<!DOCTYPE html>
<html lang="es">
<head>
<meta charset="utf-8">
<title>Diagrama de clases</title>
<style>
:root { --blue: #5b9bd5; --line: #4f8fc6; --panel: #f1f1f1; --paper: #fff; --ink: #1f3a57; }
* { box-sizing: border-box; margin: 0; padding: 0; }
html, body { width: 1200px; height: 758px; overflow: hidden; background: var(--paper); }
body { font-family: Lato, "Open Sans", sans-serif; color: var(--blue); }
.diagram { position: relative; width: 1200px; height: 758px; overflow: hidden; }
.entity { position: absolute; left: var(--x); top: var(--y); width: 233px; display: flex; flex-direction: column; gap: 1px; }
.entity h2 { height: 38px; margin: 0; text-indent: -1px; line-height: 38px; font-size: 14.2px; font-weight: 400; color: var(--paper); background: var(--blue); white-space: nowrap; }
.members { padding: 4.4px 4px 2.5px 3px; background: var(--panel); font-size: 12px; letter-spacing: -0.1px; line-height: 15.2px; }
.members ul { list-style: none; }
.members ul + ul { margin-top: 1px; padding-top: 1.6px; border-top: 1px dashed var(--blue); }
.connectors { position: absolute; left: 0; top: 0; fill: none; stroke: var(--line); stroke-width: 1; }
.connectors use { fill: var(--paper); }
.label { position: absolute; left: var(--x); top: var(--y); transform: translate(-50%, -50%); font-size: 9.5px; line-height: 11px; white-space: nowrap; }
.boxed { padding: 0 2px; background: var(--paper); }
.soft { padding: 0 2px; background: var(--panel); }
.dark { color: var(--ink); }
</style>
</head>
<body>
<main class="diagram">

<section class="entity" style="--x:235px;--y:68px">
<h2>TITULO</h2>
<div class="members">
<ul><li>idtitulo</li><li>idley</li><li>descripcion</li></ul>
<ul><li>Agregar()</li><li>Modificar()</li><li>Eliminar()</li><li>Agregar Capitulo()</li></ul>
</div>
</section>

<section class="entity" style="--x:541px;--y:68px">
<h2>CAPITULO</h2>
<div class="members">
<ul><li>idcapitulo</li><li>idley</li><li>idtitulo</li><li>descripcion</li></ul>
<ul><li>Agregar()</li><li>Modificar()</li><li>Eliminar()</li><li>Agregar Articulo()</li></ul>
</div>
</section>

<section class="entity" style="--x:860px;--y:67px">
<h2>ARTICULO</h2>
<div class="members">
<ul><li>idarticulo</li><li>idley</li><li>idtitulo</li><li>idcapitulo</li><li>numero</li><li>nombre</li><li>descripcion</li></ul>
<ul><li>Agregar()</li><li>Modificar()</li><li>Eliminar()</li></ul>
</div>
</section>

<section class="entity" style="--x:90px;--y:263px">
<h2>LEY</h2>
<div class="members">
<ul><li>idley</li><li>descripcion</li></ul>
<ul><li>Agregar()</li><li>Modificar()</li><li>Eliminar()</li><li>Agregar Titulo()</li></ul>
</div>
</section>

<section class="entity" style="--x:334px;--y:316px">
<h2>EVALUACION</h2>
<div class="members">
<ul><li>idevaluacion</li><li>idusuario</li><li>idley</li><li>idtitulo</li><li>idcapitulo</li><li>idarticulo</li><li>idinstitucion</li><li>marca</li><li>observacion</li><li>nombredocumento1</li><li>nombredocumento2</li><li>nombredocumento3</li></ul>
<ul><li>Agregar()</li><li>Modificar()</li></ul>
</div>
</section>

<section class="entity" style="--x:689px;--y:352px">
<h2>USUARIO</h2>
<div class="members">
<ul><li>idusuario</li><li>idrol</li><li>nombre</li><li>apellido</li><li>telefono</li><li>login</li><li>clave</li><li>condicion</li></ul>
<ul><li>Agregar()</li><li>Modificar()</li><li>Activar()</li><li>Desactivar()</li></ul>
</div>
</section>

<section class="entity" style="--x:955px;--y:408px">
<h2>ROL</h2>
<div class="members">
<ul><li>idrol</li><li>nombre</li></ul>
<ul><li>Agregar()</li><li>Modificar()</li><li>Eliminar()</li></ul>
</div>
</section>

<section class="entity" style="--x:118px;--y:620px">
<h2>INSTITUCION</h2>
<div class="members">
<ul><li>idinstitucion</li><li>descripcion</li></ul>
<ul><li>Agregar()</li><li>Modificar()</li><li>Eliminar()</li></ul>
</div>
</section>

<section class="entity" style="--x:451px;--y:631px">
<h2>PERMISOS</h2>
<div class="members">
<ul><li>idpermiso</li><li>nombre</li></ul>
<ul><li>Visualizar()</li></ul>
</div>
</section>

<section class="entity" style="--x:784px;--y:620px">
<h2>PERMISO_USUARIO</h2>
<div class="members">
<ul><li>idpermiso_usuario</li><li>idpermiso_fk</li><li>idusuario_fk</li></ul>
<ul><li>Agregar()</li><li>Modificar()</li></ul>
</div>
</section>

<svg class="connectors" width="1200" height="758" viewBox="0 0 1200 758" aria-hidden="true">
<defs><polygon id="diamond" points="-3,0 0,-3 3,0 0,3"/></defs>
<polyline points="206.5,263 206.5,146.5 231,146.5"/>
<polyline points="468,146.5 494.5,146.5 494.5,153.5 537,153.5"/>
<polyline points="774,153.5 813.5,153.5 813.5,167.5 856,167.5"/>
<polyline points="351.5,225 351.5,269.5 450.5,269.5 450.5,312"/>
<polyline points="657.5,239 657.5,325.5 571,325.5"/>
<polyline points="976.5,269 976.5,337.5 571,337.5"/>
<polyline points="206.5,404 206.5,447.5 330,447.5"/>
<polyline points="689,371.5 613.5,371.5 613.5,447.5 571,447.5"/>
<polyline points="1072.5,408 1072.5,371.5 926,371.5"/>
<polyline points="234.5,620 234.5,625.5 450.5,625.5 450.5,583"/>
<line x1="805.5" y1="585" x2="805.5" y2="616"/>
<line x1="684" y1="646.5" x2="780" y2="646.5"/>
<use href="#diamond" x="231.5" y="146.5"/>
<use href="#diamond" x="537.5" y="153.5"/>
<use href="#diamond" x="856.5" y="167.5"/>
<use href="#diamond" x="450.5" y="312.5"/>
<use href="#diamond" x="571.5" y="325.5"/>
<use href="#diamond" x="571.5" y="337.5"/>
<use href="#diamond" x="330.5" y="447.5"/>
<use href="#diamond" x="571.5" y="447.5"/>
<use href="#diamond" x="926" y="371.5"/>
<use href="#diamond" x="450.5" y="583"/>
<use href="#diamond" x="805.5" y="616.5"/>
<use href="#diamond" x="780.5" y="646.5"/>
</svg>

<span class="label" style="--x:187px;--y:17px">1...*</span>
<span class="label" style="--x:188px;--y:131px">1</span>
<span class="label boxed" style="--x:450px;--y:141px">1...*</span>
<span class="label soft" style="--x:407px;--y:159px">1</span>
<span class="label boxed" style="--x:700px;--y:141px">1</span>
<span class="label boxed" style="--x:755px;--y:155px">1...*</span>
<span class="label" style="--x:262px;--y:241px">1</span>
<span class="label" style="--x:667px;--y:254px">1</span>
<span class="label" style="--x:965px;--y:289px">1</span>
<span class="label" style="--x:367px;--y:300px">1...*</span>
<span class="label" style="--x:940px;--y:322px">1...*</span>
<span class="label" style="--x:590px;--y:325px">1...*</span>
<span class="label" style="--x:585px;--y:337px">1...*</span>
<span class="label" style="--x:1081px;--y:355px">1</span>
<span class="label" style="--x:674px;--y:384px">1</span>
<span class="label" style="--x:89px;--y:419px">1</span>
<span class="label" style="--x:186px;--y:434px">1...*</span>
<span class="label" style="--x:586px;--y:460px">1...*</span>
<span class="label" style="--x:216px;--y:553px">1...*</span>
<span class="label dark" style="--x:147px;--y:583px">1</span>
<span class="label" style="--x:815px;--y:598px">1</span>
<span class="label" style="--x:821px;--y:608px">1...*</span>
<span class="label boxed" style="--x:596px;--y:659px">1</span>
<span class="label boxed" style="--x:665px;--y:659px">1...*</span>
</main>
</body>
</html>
__________
What you need to do
Go through the listing above and copy each line in which the string "points" is found.

Finished exercise
<defs><polygon id="diamond" points="-3,0 0,-3 3,0 0,3"/></defs>
<polyline points="206.5,263 206.5,146.5 231,146.5"/>
<polyline points="468,146.5 494.5,146.5 494.5,153.5 537,153.5"/>
<polyline points="774,153.5 813.5,153.5 813.5,167.5 856,167.5"/>
<polyline points="351.5,225 351.5,269.5 450.5,269.5 450.5,312"/>
<polyline points="657.5,239 657.5,325.5 571,325.5"/>
<polyline points="976.5,269 976.5,337.5 571,337.5"/>
<polyline points="206.5,404 206.5,447.5 330,447.5"/>
<polyline points="689,371.5 613.5,371.5 613.5,447.5 571,447.5"/>
<polyline points="1072.5,408 1072.5,371.5 926,371.5"/>
<polyline points="234.5,620 234.5,625.5 450.5,625.5 450.5,583"/>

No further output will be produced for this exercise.